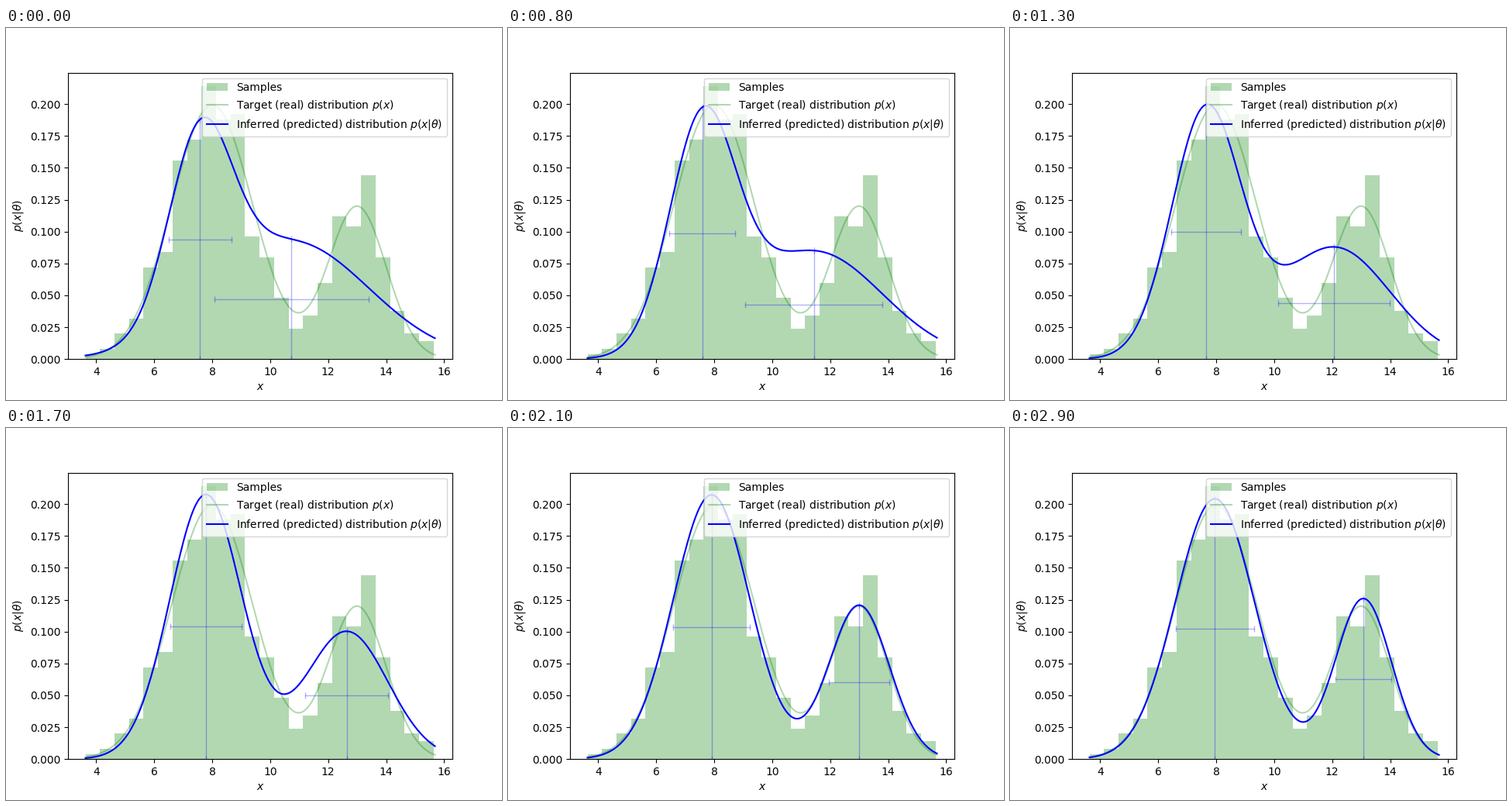
A matplotlib script for the animation above (3 s loop, 640 by 480 pixels).

```python
import numpy as np
import matplotlib.pyplot as plt
from matplotlib.animation import FuncAnimation

FRAMES, INTERVAL = 30, 100
X_MIN, X_MAX, BIN = 3.634, 15.681, 0.5
SUB = 10  # points standing in for the samples of one bin

# Mixtures are w1, mu1, mu2, sigma1, sigma2
TARGET = (0.7, 8, 13, 1.4, 1)
START = (0.385, 7.578, 10.731, 1.08, 2.662)

# Samples per bin; the last two of the 1000 lie at X_MAX, past the last edge
counts = np.array([2, 4, 10, 16, 36, 42, 78, 86, 107, 94, 96, 48,
                   40, 24, 12, 17, 30, 56, 52, 72, 40, 19, 10, 7])
total = 1000
edges = X_MIN + BIN * np.arange(len(counts) + 1)


def components(x, theta):
    """Weighted densities of both Gaussians, along the last axis."""
    w, m1, m2, s1, s2 = theta
    weights, mus, sigmas = np.array([w, 1 - w]), np.array([m1, m2]), np.array([s1, s2])
    z = (np.asarray(x)[..., None] - mus) / sigmas
    return weights * np.exp(-z**2 / 2) / (sigmas * np.sqrt(2 * np.pi))


def mixture(x, theta):
    return components(x, theta).sum(axis=-1)


def spread_samples():
    """Points and masses: each bin's samples follow the target inside the bin."""
    points = edges[:-1, None] + BIN * (np.arange(SUB) + 0.5) / SUB
    shape = mixture(points, TARGET)
    mass = counts[:, None] / total * shape / shape.sum(axis=1, keepdims=True)
    return np.append(points, X_MAX), np.append(mass, 1 - counts.sum() / total)


def em_step(theta, points, mass):
    """One expectation-maximization update."""
    dens = components(points, theta)
    resp = mass[:, None] * dens / dens.sum(axis=1, keepdims=True)
    share = resp.sum(axis=0)
    mu = resp.T @ points / share
    sigma = np.sqrt((resp * (points[:, None] - mu) ** 2).sum(axis=0) / share)
    return np.array([share[0], *mu, *sigma])


samples = spread_samples()
path = [np.array(START)]
while len(path) < FRAMES:
    path.append(em_step(path[-1], *samples))

fig, ax = plt.subplots(figsize=(6.4, 4.8), dpi=100)
xs = np.linspace(X_MIN, X_MAX, 200)

ax.hist(edges[:-1] + BIN / 2, bins=edges, weights=counts / (total * BIN),
        color="g", alpha=0.3, label="Samples")
ax.plot(xs, mixture(xs, TARGET), "g", alpha=0.3,
        label="Target (real) distribution $p(x)$")
curve, = ax.plot([], [], "b", label=r"Inferred (predicted) distribution $p(x|\theta)$")
stems = [ax.plot([], [], "b|-", lw=1, alpha=0.3)[0] for _ in range(2)]
spreads = [ax.plot([], [], "b|-", lw=1, alpha=0.3)[0] for _ in range(2)]

margin = 0.05 * (X_MAX - X_MIN)
ax.set_xlim(X_MIN - margin, X_MAX + margin)
ax.set_ylim(0, 1.05 * counts.max() / (total * BIN))
ax.set_xlabel("$x$")
ax.set_ylabel(r"$p(x|\theta)$")
ax.legend(loc="upper right")


def update(step):
    theta = path[step]
    curve.set_data(xs, mixture(xs, theta))
    for stem, spread, mu, sigma in zip(stems, spreads, theta[1:3], theta[3:5]):
        peak = mixture(mu, theta)
        stem.set_data([mu, mu], [0, peak])
        spread.set_data([mu - sigma, mu + sigma], [peak / 2, peak / 2])
    return [curve, *stems, *spreads]


anim = FuncAnimation(fig, update, frames=FRAMES, interval=INTERVAL,
                     repeat=True, repeat_delay=0)
plt.show()
```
-- -- --
#### [ASSIGNMENT]
Omit all images when repeating the data above exactly.

#### [REPLY]
A matplotlib script for the animation above (3 s loop, 640 by 480 pixels).

```python
import numpy as np
import matplotlib.pyplot as plt
from matplotlib.animation import FuncAnimation

FRAMES, INTERVAL = 30, 100
X_MIN, X_MAX, BIN = 3.634, 15.681, 0.5
SUB = 10  # points standing in for the samples of one bin

# Mixtures are w1, mu1, mu2, sigma1, sigma2
TARGET = (0.7, 8, 13, 1.4, 1)
START = (0.385, 7.578, 10.731, 1.08, 2.662)

# Samples per bin; the last two of the 1000 lie at X_MAX, past the last edge
counts = np.array([2, 4, 10, 16, 36, 42, 78, 86, 107, 94, 96, 48,
                   40, 24, 12, 17, 30, 56, 52, 72, 40, 19, 10, 7])
total = 1000
edges = X_MIN + BIN * np.arange(len(counts) + 1)


def components(x, theta):
    """Weighted densities of both Gaussians, along the last axis."""
    w, m1, m2, s1, s2 = theta
    weights, mus, sigmas = np.array([w, 1 - w]), np.array([m1, m2]), np.array([s1, s2])
    z = (np.asarray(x)[..., None] - mus) / sigmas
    return weights * np.exp(-z**2 / 2) / (sigmas * np.sqrt(2 * np.pi))


def mixture(x, theta):
    return components(x, theta).sum(axis=-1)


def spread_samples():
    """Points and masses: each bin's samples follow the target inside the bin."""
    points = edges[:-1, None] + BIN * (np.arange(SUB) + 0.5) / SUB
    shape = mixture(points, TARGET)
    mass = counts[:, None] / total * shape / shape.sum(axis=1, keepdims=True)
    return np.append(points, X_MAX), np.append(mass, 1 - counts.sum() / total)


def em_step(theta, points, mass):
    """One expectation-maximization update."""
    dens = components(points, theta)
    resp = mass[:, None] * dens / dens.sum(axis=1, keepdims=True)
    share = resp.sum(axis=0)
    mu = resp.T @ points / share
    sigma = np.sqrt((resp * (points[:, None] - mu) ** 2).sum(axis=0) / share)
    return np.array([share[0], *mu, *sigma])


samples = spread_samples()
path = [np.array(START)]
while len(path) < FRAMES:
    path.append(em_step(path[-1], *samples))

fig, ax = plt.subplots(figsize=(6.4, 4.8), dpi=100)
xs = np.linspace(X_MIN, X_MAX, 200)

ax.hist(edges[:-1] + BIN / 2, bins=edges, weights=counts / (total * BIN),
        color="g", alpha=0.3, label="Samples")
ax.plot(xs, mixture(xs, TARGET), "g", alpha=0.3,
        label="Target (real) distribution $p(x)$")
curve, = ax.plot([], [], "b", label=r"Inferred (predicted) distribution $p(x|\theta)$")
stems = [ax.plot([], [], "b|-", lw=1, alpha=0.3)[0] for _ in range(2)]
spreads = [ax.plot([], [], "b|-", lw=1, alpha=0.3)[0] for _ in range(2)]

margin = 0.05 * (X_MAX - X_MIN)
ax.set_xlim(X_MIN - margin, X_MAX + margin)
ax.set_ylim(0, 1.05 * counts.max() / (total * BIN))
ax.set_xlabel("$x$")
ax.set_ylabel(r"$p(x|\theta)$")
ax.legend(loc="upper right")


def update(step):
    theta = path[step]
    curve.set_data(xs, mixture(xs, theta))
    for stem, spread, mu, sigma in zip(stems, spreads, theta[1:3], theta[3:5]):
        peak = mixture(mu, theta)
        stem.set_data([mu, mu], [0, peak])
        spread.set_data([mu - sigma, mu + sigma], [peak / 2, peak / 2])
    return [curve, *stems, *spreads]


anim = FuncAnimation(fig, update, frames=FRAMES, interval=INTERVAL,
                     repeat=True, repeat_delay=0)
plt.show()
```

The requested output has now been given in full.